After reading the data below, copy out every line that contains the word "radius".
Content starts
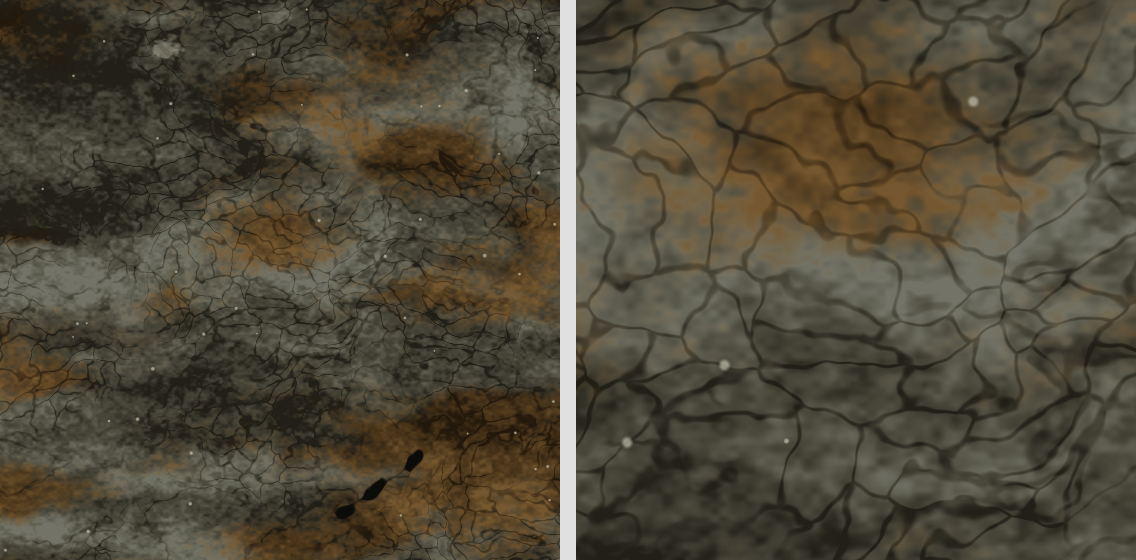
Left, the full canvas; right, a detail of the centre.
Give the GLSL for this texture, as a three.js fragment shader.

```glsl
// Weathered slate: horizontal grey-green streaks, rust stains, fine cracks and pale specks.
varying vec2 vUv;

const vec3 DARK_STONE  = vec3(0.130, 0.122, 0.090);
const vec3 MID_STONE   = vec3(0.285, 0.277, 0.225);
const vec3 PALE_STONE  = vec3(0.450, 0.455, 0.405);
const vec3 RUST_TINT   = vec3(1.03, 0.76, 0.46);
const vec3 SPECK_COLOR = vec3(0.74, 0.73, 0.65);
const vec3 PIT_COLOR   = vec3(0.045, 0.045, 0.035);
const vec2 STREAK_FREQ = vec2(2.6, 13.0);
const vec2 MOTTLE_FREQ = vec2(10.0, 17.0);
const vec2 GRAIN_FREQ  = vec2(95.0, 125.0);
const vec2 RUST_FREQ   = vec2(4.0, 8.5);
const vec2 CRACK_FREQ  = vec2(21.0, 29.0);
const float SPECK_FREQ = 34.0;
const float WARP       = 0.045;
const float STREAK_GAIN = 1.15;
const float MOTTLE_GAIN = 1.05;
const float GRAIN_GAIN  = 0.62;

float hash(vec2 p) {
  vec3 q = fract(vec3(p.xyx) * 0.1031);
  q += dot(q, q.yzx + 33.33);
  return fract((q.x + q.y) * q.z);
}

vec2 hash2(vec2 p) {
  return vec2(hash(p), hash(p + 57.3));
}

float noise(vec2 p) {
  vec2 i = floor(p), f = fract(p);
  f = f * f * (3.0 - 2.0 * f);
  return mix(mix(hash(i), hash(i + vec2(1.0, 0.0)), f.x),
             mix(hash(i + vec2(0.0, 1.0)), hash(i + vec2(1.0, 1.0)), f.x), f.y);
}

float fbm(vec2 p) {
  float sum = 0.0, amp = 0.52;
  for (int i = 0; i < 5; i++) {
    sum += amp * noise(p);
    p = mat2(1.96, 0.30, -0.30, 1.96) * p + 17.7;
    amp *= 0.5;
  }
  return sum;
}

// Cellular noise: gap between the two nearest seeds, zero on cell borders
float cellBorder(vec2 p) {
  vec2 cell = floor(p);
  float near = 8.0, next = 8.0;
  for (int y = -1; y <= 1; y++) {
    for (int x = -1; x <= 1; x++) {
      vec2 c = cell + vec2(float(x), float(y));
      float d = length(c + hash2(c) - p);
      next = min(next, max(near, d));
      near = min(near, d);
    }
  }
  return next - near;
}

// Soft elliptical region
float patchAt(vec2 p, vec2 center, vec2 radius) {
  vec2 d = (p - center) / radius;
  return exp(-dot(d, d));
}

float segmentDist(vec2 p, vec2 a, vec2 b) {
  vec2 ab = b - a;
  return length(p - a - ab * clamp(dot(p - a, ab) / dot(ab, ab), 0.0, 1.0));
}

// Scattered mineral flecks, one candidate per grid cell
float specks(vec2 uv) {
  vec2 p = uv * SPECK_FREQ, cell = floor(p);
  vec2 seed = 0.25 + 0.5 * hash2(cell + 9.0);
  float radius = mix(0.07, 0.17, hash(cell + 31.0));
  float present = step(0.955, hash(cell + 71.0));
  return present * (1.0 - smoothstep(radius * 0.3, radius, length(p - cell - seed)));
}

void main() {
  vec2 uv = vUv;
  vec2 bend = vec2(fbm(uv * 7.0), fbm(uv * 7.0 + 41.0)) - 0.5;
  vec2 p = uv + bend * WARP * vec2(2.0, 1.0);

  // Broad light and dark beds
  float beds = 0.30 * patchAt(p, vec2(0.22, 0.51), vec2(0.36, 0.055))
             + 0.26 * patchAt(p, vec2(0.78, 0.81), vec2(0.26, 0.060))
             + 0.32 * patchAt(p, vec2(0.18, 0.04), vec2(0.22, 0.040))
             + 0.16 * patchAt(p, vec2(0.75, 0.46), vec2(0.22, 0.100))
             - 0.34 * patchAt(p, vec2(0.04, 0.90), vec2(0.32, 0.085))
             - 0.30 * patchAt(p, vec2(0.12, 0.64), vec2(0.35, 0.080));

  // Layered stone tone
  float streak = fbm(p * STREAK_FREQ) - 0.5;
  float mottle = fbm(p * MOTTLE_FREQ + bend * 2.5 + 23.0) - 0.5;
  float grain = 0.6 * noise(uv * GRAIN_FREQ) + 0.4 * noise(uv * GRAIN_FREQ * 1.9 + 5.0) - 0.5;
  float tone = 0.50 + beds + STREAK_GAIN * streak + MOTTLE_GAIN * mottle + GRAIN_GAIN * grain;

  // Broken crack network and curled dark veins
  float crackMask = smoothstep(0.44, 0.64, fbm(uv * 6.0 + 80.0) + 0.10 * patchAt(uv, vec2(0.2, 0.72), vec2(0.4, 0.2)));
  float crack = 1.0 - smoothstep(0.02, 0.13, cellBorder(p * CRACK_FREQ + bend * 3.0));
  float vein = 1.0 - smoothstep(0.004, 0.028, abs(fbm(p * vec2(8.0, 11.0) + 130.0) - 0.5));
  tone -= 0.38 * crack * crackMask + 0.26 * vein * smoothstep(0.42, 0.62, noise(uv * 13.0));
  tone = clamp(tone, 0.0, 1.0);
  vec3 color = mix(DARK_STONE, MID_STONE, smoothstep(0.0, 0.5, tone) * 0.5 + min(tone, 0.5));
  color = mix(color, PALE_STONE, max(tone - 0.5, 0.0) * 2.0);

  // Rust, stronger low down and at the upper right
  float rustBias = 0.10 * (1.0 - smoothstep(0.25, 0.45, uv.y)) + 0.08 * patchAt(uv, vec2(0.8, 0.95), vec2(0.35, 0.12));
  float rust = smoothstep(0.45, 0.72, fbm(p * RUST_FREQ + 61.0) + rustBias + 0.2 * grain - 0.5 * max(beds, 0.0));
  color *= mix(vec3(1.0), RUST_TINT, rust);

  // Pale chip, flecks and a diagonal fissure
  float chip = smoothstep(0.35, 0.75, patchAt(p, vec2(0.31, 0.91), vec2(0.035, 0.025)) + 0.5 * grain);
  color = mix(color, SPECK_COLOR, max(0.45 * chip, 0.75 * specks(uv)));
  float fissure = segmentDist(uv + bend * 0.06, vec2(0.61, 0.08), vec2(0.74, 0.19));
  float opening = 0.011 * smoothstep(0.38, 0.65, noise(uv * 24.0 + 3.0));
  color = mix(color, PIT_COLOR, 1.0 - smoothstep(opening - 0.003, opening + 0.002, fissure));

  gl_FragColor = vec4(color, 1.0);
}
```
Content ends
* _SOLUTION_:
float patchAt(vec2 p, vec2 center, vec2 radius) {
  vec2 d = (p - center) / radius;
  float radius = mix(0.07, 0.17, hash(cell + 31.0));
  return present * (1.0 - smoothstep(radius * 0.3, radius, length(p - cell - seed)));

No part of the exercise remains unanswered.